Edward Murray, 81, told the Naples Daily News that he was inside his mobile home Sunday morning when a tornado picked it up and tossed it on top of his neighbor's home.
“That's my house that's turned upside down,” he told the newspaper. “The tornado took me off my feet, blew me toward the east wall and buried me under the sink, refrigerator, kitchen chairs and everything else.”
Murray and his daughter, Cokie, escaped unharmed, crawling from the wreckage.
“I was so happy when I saw the sky,” Murray told the newspaper. “I said to the devil, `It's not going to be today.”'

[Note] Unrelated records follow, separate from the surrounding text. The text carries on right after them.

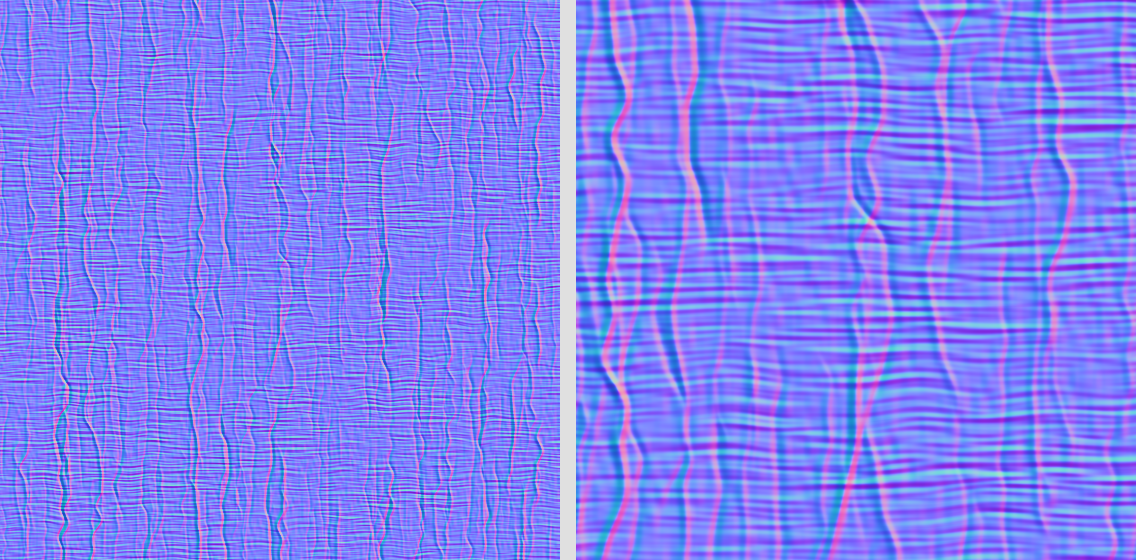
Left: the whole. Right: its middle third, enlarged.
A WebGL 2 fragment shader for this texture map:

```glsl
#version 300 es
precision highp float;
// Tangent-space normal map of a finely ribbed, creased cloth.
// A height field of level threads, short grain and two families of wandering
// upright creases is differentiated numerically and encoded as a colour.

uniform vec2 u_resolution;
out vec4 fragColor;

// Level threads: cells per canvas along and across, and heights
const vec2 FINE_THREADS = vec2(30.0, 285.0);
const vec2 BROAD_THREADS = vec2(21.0, 185.0);
const float FINE_HEIGHT = 0.0047;
const float BROAD_HEIGHT = 0.0066;
const float THREAD_SWAY = 0.005;

// Short upright grain between the threads
const vec2 GRAIN_CELLS = vec2(190.0, 75.0);
const float GRAIN_HEIGHT = 0.0014;

// Upright creases: columns per canvas, flank width and height
const int BOLD_LAYERS = 3;
const float BOLD_COLUMNS = 14.0;
const float BOLD_WIDTH = 0.0030;
const float BOLD_HEIGHT = 0.0038;
const int FAINT_LAYERS = 2;
const float FAINT_COLUMNS = 30.0;
const float FAINT_WIDTH = 0.0025;
const float FAINT_HEIGHT = 0.0019;
const float SLOW_WANDER = 0.36;
const float QUICK_WANDER = 0.16;
const float STEEP_FLANK = 0.85;
const float GENTLE_FLANK = 1.2;

const float SAMPLE_STEP = 0.001;

float hash(vec2 p) {
    return fract(sin(dot(p, vec2(127.1, 311.7))) * 43758.5453);
}

// Smooth value noise from -0.5 to 0.5
float noise(vec2 p) {
    vec2 cell = floor(p);
    vec2 f = fract(p);
    f = f * f * (3.0 - 2.0 * f);
    float low = mix(hash(cell), hash(cell + vec2(1.0, 0.0)), f.x);
    float high = mix(hash(cell + vec2(0.0, 1.0)), hash(cell + vec2(1.0)), f.x);
    return mix(low, high, f.y) - 0.5;
}

// Tilt of one thread row, changing slowly along its length
float rowTilt(float row, float x) {
    return noise(vec2(x + 40.0 * hash(vec2(row, 2.0)), row));
}

// Gradient noise across the rows, so threads start and end independently
float threads(vec2 p) {
    float row = floor(p.y);
    float f = p.y - row;
    float below = rowTilt(row, p.x) * f;
    float above = rowTilt(row + 1.0, p.x) * (f - 1.0);
    return mix(below, above, f * f * (3.0 - 2.0 * f));
}

float threadHeight(vec2 p) {
    float patchGain = 1.0 + 0.8 * noise(p * vec2(8.0, 18.0) + 31.0);
    p.y += THREAD_SWAY * noise(p * vec2(26.0, 14.0) + 7.0);
    float fine = FINE_HEIGHT * threads(p * FINE_THREADS);
    float broad = BROAD_HEIGHT * threads(p * BROAD_THREADS + 53.0);
    return patchGain * (fine + broad);
}

// Skewed ridge at distance t from the crest, in flank widths
float creaseProfile(float t) {
    t /= t > 0.0 ? STEEP_FLANK : GENTLE_FLANK;
    return exp(-t * t);
}

// One broken, wandering crease per column, checked with its neighbours
float creases(vec2 p, int layers, float columns, float width) {
    float height = 0.0;
    float pace = sqrt(columns / BOLD_COLUMNS);
    for (int layer = 0; layer < layers; layer++) {
        for (int k = -1; k <= 1; k++) {
            float column = floor(p.x * columns) + float(k);
            float seed = column + 37.0 * float(layer) + columns;
            float y = p.y * pace + hash(vec2(seed, 6.0));
            float centre = column + hash(vec2(seed, 3.0));
            centre += SLOW_WANDER * noise(vec2(seed * 5.0, y * 11.0));
            centre += QUICK_WANDER * noise(vec2(seed * 7.0, y * 38.0));
            float strength = smoothstep(-0.2, 0.2, noise(vec2(seed * 3.0, y * 8.0)));
            strength *= mix(0.5, 1.3, hash(vec2(seed, 8.0)));
            float side = hash(vec2(seed, 5.0)) < 0.5 ? -1.0 : 1.0;
            height += side * strength * creaseProfile(side * (p.x - centre / columns) / width);
        }
    }
    return height;
}

float clothHeight(vec2 p) {
    float bold = BOLD_HEIGHT * creases(p, BOLD_LAYERS, BOLD_COLUMNS, BOLD_WIDTH);
    float faint = FAINT_HEIGHT * creases(p, FAINT_LAYERS, FAINT_COLUMNS, FAINT_WIDTH);
    float grain = GRAIN_HEIGHT * noise(p * GRAIN_CELLS + 19.0);
    return threadHeight(p) + bold + faint + grain;
}

void main() {
    vec2 uv = gl_FragCoord.xy / u_resolution;
    vec2 dx = vec2(SAMPLE_STEP, 0.0);
    vec2 dy = dx.yx;

    // Central differences give the slope
    vec2 slope = vec2(clothHeight(uv + dx) - clothHeight(uv - dx),
                      clothHeight(uv + dy) - clothHeight(uv - dy));
    slope /= 2.0 * SAMPLE_STEP;

    vec3 normal = normalize(vec3(-slope, 1.0));
    fragColor = vec4(normal * 0.5 + 0.5, 1.0);
}
```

Virginia State Police said traffic came to a standstill on Interstate 81 in Roanoke County for several hours Sunday afternoon after a tractor-trailer jackknifed and the cab of the truck disconnected from the trailer in the northbound lanes. Two additional accidents occurred in the traffic backup, one with minor injuries. “Please stay off the roads if possible. Begging again! Hazardous conditions,” read a tweet from VDOT's Salem office.
At Mountain Crossings, a hikers' outfitting store on the Appalachian Trail near Georgia's Blood Mountain, a handful of hikers were trekking up the mountain in the snow, employee Julia Leveille said Sunday.
“We're open, but it's kind of a mess up here,” she said by phone. A tree fell along the highway about a mile south of the store, and crews were working to clear it, she said.
Despite the heavy snow and ice in the area, several hikers had already started hiking from Georgia to Maine, Leveille said.
“You've got to really like the snow for that, because you're heading north and into higher mountains and you could see some nasty storms,” she said.
Most of the hikers who stopped in Sunday were ascending Blood Mountain on a day hike. At 4,458 feet (1,359 meters), it's the highest peak on Georgia's portion of the Appalachian Trail.
In Tennessee, there were multiple reports of abandoned and wrecked cars on snow-covered roads.
The storm system could cause hazardous driving conditions over a large portion of the eastern U.S. through Monday as the wet roadways refreeze in southern states and the storm turns and moves northward through the Mid-Atlantic states and New England.
“It's a very expansive storm,” Hurley said. “A lot of real estate is going to get four to eight inches of snow and a lot more are also going to get to get some of that ice accumulation.”
New York City was expected to be spared most, if not all, of the snowfall, but Long Island and Connecticut coastal areas were expecting gale conditions. Upstate New York was projected to get hit with up to a foot of snow along with high winds.
Six to 13 inches (15 to 33 centimeters) of snow was expected in parts of east-central Ohio and western Pennsylvania from Sunday afternoon.
Associated Press reporters Dave Porter in New York City; Jeff Martin in Woodstock, Georgia; Rebecca Reynolds in Simpsonville, Kentucky; Terry Spencer in Fort Lauderdale, Florida; Ron Todt in Philadelphia; Kim Chandler in Montgomery, Alabama; and Collin Binkley in Killington, Vermont contributed to this report.